WHAT IS EXPECTED: Would you output the entries below only from the line containing "--process-text: #fff;" through the line containing "none; stroke: var(--process);", exactly as they stand and with both ends included?

┄┄┄┄┄┄

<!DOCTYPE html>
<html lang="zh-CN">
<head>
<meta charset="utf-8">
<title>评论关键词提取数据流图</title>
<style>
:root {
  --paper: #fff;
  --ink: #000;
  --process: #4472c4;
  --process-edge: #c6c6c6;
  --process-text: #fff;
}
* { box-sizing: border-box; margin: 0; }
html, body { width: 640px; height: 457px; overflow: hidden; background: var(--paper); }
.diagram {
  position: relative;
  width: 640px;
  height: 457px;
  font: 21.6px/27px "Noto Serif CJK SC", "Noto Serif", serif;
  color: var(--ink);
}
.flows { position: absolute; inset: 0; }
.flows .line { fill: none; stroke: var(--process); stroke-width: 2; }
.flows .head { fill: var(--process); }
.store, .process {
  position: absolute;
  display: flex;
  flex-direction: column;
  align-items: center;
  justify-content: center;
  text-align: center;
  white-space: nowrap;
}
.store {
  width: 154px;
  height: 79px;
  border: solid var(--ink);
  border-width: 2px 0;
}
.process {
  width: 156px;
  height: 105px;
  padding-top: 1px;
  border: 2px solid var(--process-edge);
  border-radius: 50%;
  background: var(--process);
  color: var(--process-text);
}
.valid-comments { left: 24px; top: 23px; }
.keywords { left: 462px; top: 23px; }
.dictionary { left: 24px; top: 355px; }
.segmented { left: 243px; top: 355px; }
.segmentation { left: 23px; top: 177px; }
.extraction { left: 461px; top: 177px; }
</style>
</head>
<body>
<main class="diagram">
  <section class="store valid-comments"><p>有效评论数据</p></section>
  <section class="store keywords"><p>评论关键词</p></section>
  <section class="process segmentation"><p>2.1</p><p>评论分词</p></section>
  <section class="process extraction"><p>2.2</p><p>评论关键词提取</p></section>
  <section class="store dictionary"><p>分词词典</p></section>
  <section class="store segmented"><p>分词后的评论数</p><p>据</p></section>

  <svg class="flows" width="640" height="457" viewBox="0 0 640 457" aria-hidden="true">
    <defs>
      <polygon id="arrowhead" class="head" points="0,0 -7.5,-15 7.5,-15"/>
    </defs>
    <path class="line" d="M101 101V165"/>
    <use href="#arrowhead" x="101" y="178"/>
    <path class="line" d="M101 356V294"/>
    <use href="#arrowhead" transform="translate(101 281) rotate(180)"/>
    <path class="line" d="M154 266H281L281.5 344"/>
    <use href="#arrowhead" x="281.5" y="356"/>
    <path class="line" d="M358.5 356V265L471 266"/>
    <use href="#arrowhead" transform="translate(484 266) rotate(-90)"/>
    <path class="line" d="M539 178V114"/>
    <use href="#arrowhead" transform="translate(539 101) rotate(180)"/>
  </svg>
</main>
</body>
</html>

┄┄┄┄┄┄

ANSWER TO THIS TASK:
  --process-text: #fff;
}
* { box-sizing: border-box; margin: 0; }
html, body { width: 640px; height: 457px; overflow: hidden; background: var(--paper); }
.diagram {
  position: relative;
  width: 640px;
  height: 457px;
  font: 21.6px/27px "Noto Serif CJK SC", "Noto Serif", serif;
  color: var(--ink);
}
.flows { position: absolute; inset: 0; }
.flows .line { fill: none; stroke: var(--process); stroke-width: 2; }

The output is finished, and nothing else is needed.